**TASK ITEM**: What you produce should match the records below precisely, except that images are removed.

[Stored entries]
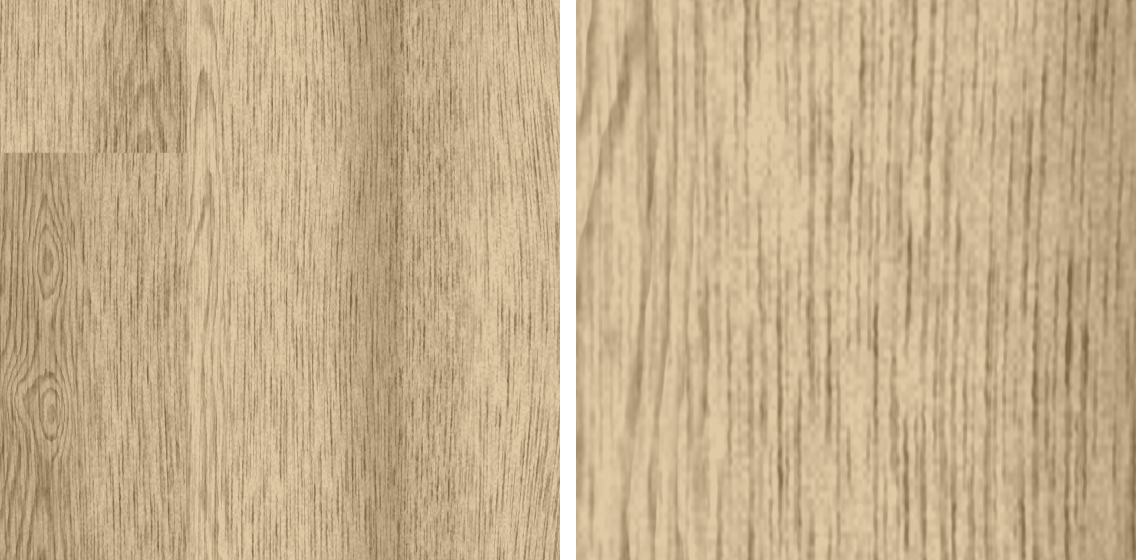
Left: the whole. Right: its middle third, enlarged.
This texture is drawn by a WebGL 2 fragment shader. Its source:

```glsl
#version 300 es
precision highp float;
// Pale oak floor boards with fine pores, arched growth rings and soft knots.

uniform vec2 u_resolution;
out vec4 fragColor;

const vec3 DARK_OAK = vec3(0.58, 0.49, 0.36);
const vec3 PALE_OAK = vec3(0.85, 0.76, 0.62);
const float SIDE_SEAM = 0.333;
const float END_JOINT = 0.727;

float hash(vec2 p) {
  vec3 q = fract(vec3(p.xyx) * vec3(0.1031, 0.1030, 0.0973));
  q += dot(q, q.yzx + 33.33);
  return fract((q.x + q.y) * q.z);
}

float noise(vec2 p) {
  vec2 cell = floor(p);
  vec2 f = fract(p);
  f = f * f * (3.0 - 2.0 * f);
  float low = mix(hash(cell), hash(cell + vec2(1, 0)), f.x);
  float high = mix(hash(cell + vec2(0, 1)), hash(cell + vec2(1, 1)), f.x);
  return mix(low, high, f.y);
}

// Soft band that rises around a and falls around b
float band(float x, float a, float b, float softA, float softB) {
  return smoothstep(a - softA, a + softA, x) * (1.0 - smoothstep(b - softB, b + softB, x));
}

// One thin pore line per column, broken into dashes along its length
float poreLines(vec2 p, float columns, float dashes, float seed) {
  float u = p.x * columns;
  float column = floor(u);
  float shift = 0.36 * (hash(vec2(column, seed)) - 0.5);
  float offset = abs(u - column - 0.5 - shift);
  float along = p.y * dashes + 40.0 * hash(vec2(seed, column));
  float strength = smoothstep(0.3, 0.7, noise(vec2(column * 3.0 + seed, along)));
  float crumble = 0.55 + 0.9 * noise(vec2(column * 5.0 + seed, along * 6.0));
  return strength * crumble * (1.0 - smoothstep(0.06, 0.32, offset));
}

// Fine vertical fibres, centred on zero, crossed by sharp dark pores
float fibres(vec2 p, float seed, float stretch) {
  float bend = 0.014 * noise(p * vec2(5.0, 2.5) + seed) + 0.0014 * noise(p * vec2(30.0, 14.0) + seed);
  float ragged = 0.0010 * noise(p * vec2(200.0, 150.0) + seed);
  vec2 q = p + vec2(bend + ragged, 0.0);
  float wide = poreLines(q, 104.0, 15.0 * stretch, seed) - 0.18;
  float fine = poreLines(q, 167.0, 27.0 * stretch, seed + 5.0) - 0.18;
  float thin = noise(q * vec2(230.0, 24.0 * stretch) + seed) - 0.5;
  float speck = noise(p * vec2(390.0, 250.0) + seed) - 0.5;
  return 0.26 * thin + 0.36 * speck - 0.46 * wide - 0.42 * fine;
}

// Ring count growing sideways from a heart line and climbing into arches
float archPhase(vec2 p, float heart, float count, float rise, float seed) {
  float wander = 0.04 * (noise(vec2(seed, p.y * 3.0)) - 0.5);
  float side = length(vec2(p.x - heart - wander, 0.016));
  float wobble = 3.2 * noise(p * vec2(14.0, 1.8) + seed) + 0.5 * noise(p * vec2(50.0, 8.0) + seed);
  float ragged = 0.26 * noise(p * vec2(220.0, 50.0) + seed);
  return count * side + rise * p.y + wobble + ragged;
}

// Late wood: each ring darkens slowly and ends quickly
float ringLine(float phase) {
  float r = fract(phase);
  return smoothstep(0.4, 0.8, r) * (1.0 - smoothstep(0.86, 1.0, r));
}

// Rings broken up by the fibres running through them
float rings(vec2 p, float phase, float seed) {
  float broken = 0.4 + 1.1 * noise(p * vec2(210.0, 50.0) + seed);
  return (ringLine(phase) - 0.28) * broken;
}

float knotBump(vec2 p, vec2 centre, vec2 size) {
  vec2 d = (p - centre) / size;
  return exp(-dot(d, d));
}

// Each board returns a tone: 0 is dark oak, 1 is pale oak
float upperBoard(vec2 p) {
  float x = p.x + 0.03 * (noise(p * vec2(4.0, 5.0)) - 0.5);
  float heartwood = smoothstep(0.13, 0.22, x);
  float phase = archPhase(p, 0.272, 55.0, 5.0, 4.0);
  float tone = 0.80 - 0.31 * heartwood;
  return tone - mix(0.06, 0.36, heartwood) * rings(p, phase, 4.0) + 0.9 * fibres(p, 11.0, 1.0);
}

float knottyBoard(vec2 p) {
  float x = p.x + 0.03 * (noise(p * vec2(4.0, 5.0) + 7.0) - 0.5);
  float heartwood = 1.0 - smoothstep(0.08, 0.18, x);
  float knots = 0.0;
  for (int i = 0; i < 3; i++) {
    float k = float(i);
    vec2 centre = vec2(0.097 - 0.033 * k * (k - 1.0), 0.535 - 0.27 * min(k, 1.0) + 0.03 * max(k - 1.0, 0.0));
    knots += knotBump(p, centre, vec2(0.034, 0.068) * (1.0 - 0.12 * k));
  }
  float phase = archPhase(p, 0.09, 38.0, 4.0, 9.0) - 2.4 * knots;
  float tone = 0.65 - 0.23 * heartwood + 0.10 * knots;
  float fleck = fibres(p, 23.0, 1.0) * mix(1.0, 0.65, heartwood);
  return tone - mix(0.06, 0.50, heartwood) * rings(p, phase, 9.0) + fleck;
}

float wideBoard(vec2 p) {
  float x = p.x + 0.03 * (noise(p * vec2(3.0, 2.5) + 3.0) - 0.5);
  float darkBand = band(x, 0.61, 0.715, 0.055, 0.014);
  float midBand = band(x, 0.70, 0.82, 0.02, 0.03);
  float arches = 1.0 - smoothstep(0.38, 0.43, x);
  float shortGrain = band(x, 0.68, 0.84, 0.04, 0.04);
  float lean = 0.03 * smoothstep(0.78, 1.0, p.x) * sin(3.5 * p.y);
  vec2 q = p - vec2(lean, 0.0);
  float phase = archPhase(q, 0.362, 58.0, 2.5, 15.0);
  float tone = 0.84 - 0.38 * darkBand - 0.21 * midBand - 0.08 * smoothstep(0.92, 1.0, x);
  float ringDepth = mix(0.07, 0.50, arches);
  float grain = mix(fibres(q, 37.0, 1.0), fibres(q, 41.0, 2.0), shortGrain);
  return tone - ringDepth * rings(q, phase, 15.0) + grain * mix(1.0, 0.6, arches);
}

void main() {
  vec2 p = gl_FragCoord.xy / u_resolution;
  vec2 pixel = 1.0 / u_resolution;

  // Boards meet at crisp but smoothed joints
  float above = smoothstep(-pixel.y, pixel.y, p.y - END_JOINT);
  float right = smoothstep(-pixel.x, pixel.x, p.x - SIDE_SEAM);
  float tone = mix(mix(knottyBoard(p), upperBoard(p), above), wideBoard(p), right);

  // Broad cloudy shading across the floor
  tone += 0.10 * (noise(p * vec2(7.0, 4.0) + 50.0) - 0.5);
  fragColor = vec4(mix(DARK_OAK, PALE_OAK, clamp(tone, -0.3, 1.1)), 1.0);
}
```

**RESPONSE**:
Left: the whole. Right: its middle third, enlarged.
This texture is drawn by a WebGL 2 fragment shader. Its source:

```glsl
#version 300 es
precision highp float;
// Pale oak floor boards with fine pores, arched growth rings and soft knots.

uniform vec2 u_resolution;
out vec4 fragColor;

const vec3 DARK_OAK = vec3(0.58, 0.49, 0.36);
const vec3 PALE_OAK = vec3(0.85, 0.76, 0.62);
const float SIDE_SEAM = 0.333;
const float END_JOINT = 0.727;

float hash(vec2 p) {
  vec3 q = fract(vec3(p.xyx) * vec3(0.1031, 0.1030, 0.0973));
  q += dot(q, q.yzx + 33.33);
  return fract((q.x + q.y) * q.z);
}

float noise(vec2 p) {
  vec2 cell = floor(p);
  vec2 f = fract(p);
  f = f * f * (3.0 - 2.0 * f);
  float low = mix(hash(cell), hash(cell + vec2(1, 0)), f.x);
  float high = mix(hash(cell + vec2(0, 1)), hash(cell + vec2(1, 1)), f.x);
  return mix(low, high, f.y);
}

// Soft band that rises around a and falls around b
float band(float x, float a, float b, float softA, float softB) {
  return smoothstep(a - softA, a + softA, x) * (1.0 - smoothstep(b - softB, b + softB, x));
}

// One thin pore line per column, broken into dashes along its length
float poreLines(vec2 p, float columns, float dashes, float seed) {
  float u = p.x * columns;
  float column = floor(u);
  float shift = 0.36 * (hash(vec2(column, seed)) - 0.5);
  float offset = abs(u - column - 0.5 - shift);
  float along = p.y * dashes + 40.0 * hash(vec2(seed, column));
  float strength = smoothstep(0.3, 0.7, noise(vec2(column * 3.0 + seed, along)));
  float crumble = 0.55 + 0.9 * noise(vec2(column * 5.0 + seed, along * 6.0));
  return strength * crumble * (1.0 - smoothstep(0.06, 0.32, offset));
}

// Fine vertical fibres, centred on zero, crossed by sharp dark pores
float fibres(vec2 p, float seed, float stretch) {
  float bend = 0.014 * noise(p * vec2(5.0, 2.5) + seed) + 0.0014 * noise(p * vec2(30.0, 14.0) + seed);
  float ragged = 0.0010 * noise(p * vec2(200.0, 150.0) + seed);
  vec2 q = p + vec2(bend + ragged, 0.0);
  float wide = poreLines(q, 104.0, 15.0 * stretch, seed) - 0.18;
  float fine = poreLines(q, 167.0, 27.0 * stretch, seed + 5.0) - 0.18;
  float thin = noise(q * vec2(230.0, 24.0 * stretch) + seed) - 0.5;
  float speck = noise(p * vec2(390.0, 250.0) + seed) - 0.5;
  return 0.26 * thin + 0.36 * speck - 0.46 * wide - 0.42 * fine;
}

// Ring count growing sideways from a heart line and climbing into arches
float archPhase(vec2 p, float heart, float count, float rise, float seed) {
  float wander = 0.04 * (noise(vec2(seed, p.y * 3.0)) - 0.5);
  float side = length(vec2(p.x - heart - wander, 0.016));
  float wobble = 3.2 * noise(p * vec2(14.0, 1.8) + seed) + 0.5 * noise(p * vec2(50.0, 8.0) + seed);
  float ragged = 0.26 * noise(p * vec2(220.0, 50.0) + seed);
  return count * side + rise * p.y + wobble + ragged;
}

// Late wood: each ring darkens slowly and ends quickly
float ringLine(float phase) {
  float r = fract(phase);
  return smoothstep(0.4, 0.8, r) * (1.0 - smoothstep(0.86, 1.0, r));
}

// Rings broken up by the fibres running through them
float rings(vec2 p, float phase, float seed) {
  float broken = 0.4 + 1.1 * noise(p * vec2(210.0, 50.0) + seed);
  return (ringLine(phase) - 0.28) * broken;
}

float knotBump(vec2 p, vec2 centre, vec2 size) {
  vec2 d = (p - centre) / size;
  return exp(-dot(d, d));
}

// Each board returns a tone: 0 is dark oak, 1 is pale oak
float upperBoard(vec2 p) {
  float x = p.x + 0.03 * (noise(p * vec2(4.0, 5.0)) - 0.5);
  float heartwood = smoothstep(0.13, 0.22, x);
  float phase = archPhase(p, 0.272, 55.0, 5.0, 4.0);
  float tone = 0.80 - 0.31 * heartwood;
  return tone - mix(0.06, 0.36, heartwood) * rings(p, phase, 4.0) + 0.9 * fibres(p, 11.0, 1.0);
}

float knottyBoard(vec2 p) {
  float x = p.x + 0.03 * (noise(p * vec2(4.0, 5.0) + 7.0) - 0.5);
  float heartwood = 1.0 - smoothstep(0.08, 0.18, x);
  float knots = 0.0;
  for (int i = 0; i < 3; i++) {
    float k = float(i);
    vec2 centre = vec2(0.097 - 0.033 * k * (k - 1.0), 0.535 - 0.27 * min(k, 1.0) + 0.03 * max(k - 1.0, 0.0));
    knots += knotBump(p, centre, vec2(0.034, 0.068) * (1.0 - 0.12 * k));
  }
  float phase = archPhase(p, 0.09, 38.0, 4.0, 9.0) - 2.4 * knots;
  float tone = 0.65 - 0.23 * heartwood + 0.10 * knots;
  float fleck = fibres(p, 23.0, 1.0) * mix(1.0, 0.65, heartwood);
  return tone - mix(0.06, 0.50, heartwood) * rings(p, phase, 9.0) + fleck;
}

float wideBoard(vec2 p) {
  float x = p.x + 0.03 * (noise(p * vec2(3.0, 2.5) + 3.0) - 0.5);
  float darkBand = band(x, 0.61, 0.715, 0.055, 0.014);
  float midBand = band(x, 0.70, 0.82, 0.02, 0.03);
  float arches = 1.0 - smoothstep(0.38, 0.43, x);
  float shortGrain = band(x, 0.68, 0.84, 0.04, 0.04);
  float lean = 0.03 * smoothstep(0.78, 1.0, p.x) * sin(3.5 * p.y);
  vec2 q = p - vec2(lean, 0.0);
  float phase = archPhase(q, 0.362, 58.0, 2.5, 15.0);
  float tone = 0.84 - 0.38 * darkBand - 0.21 * midBand - 0.08 * smoothstep(0.92, 1.0, x);
  float ringDepth = mix(0.07, 0.50, arches);
  float grain = mix(fibres(q, 37.0, 1.0), fibres(q, 41.0, 2.0), shortGrain);
  return tone - ringDepth * rings(q, phase, 15.0) + grain * mix(1.0, 0.6, arches);
}

void main() {
  vec2 p = gl_FragCoord.xy / u_resolution;
  vec2 pixel = 1.0 / u_resolution;

  // Boards meet at crisp but smoothed joints
  float above = smoothstep(-pixel.y, pixel.y, p.y - END_JOINT);
  float right = smoothstep(-pixel.x, pixel.x, p.x - SIDE_SEAM);
  float tone = mix(mix(knottyBoard(p), upperBoard(p), above), wideBoard(p), right);

  // Broad cloudy shading across the floor
  tone += 0.10 * (noise(p * vec2(7.0, 4.0) + 50.0) - 0.5);
  fragColor = vec4(mix(DARK_OAK, PALE_OAK, clamp(tone, -0.3, 1.1)), 1.0);
}
```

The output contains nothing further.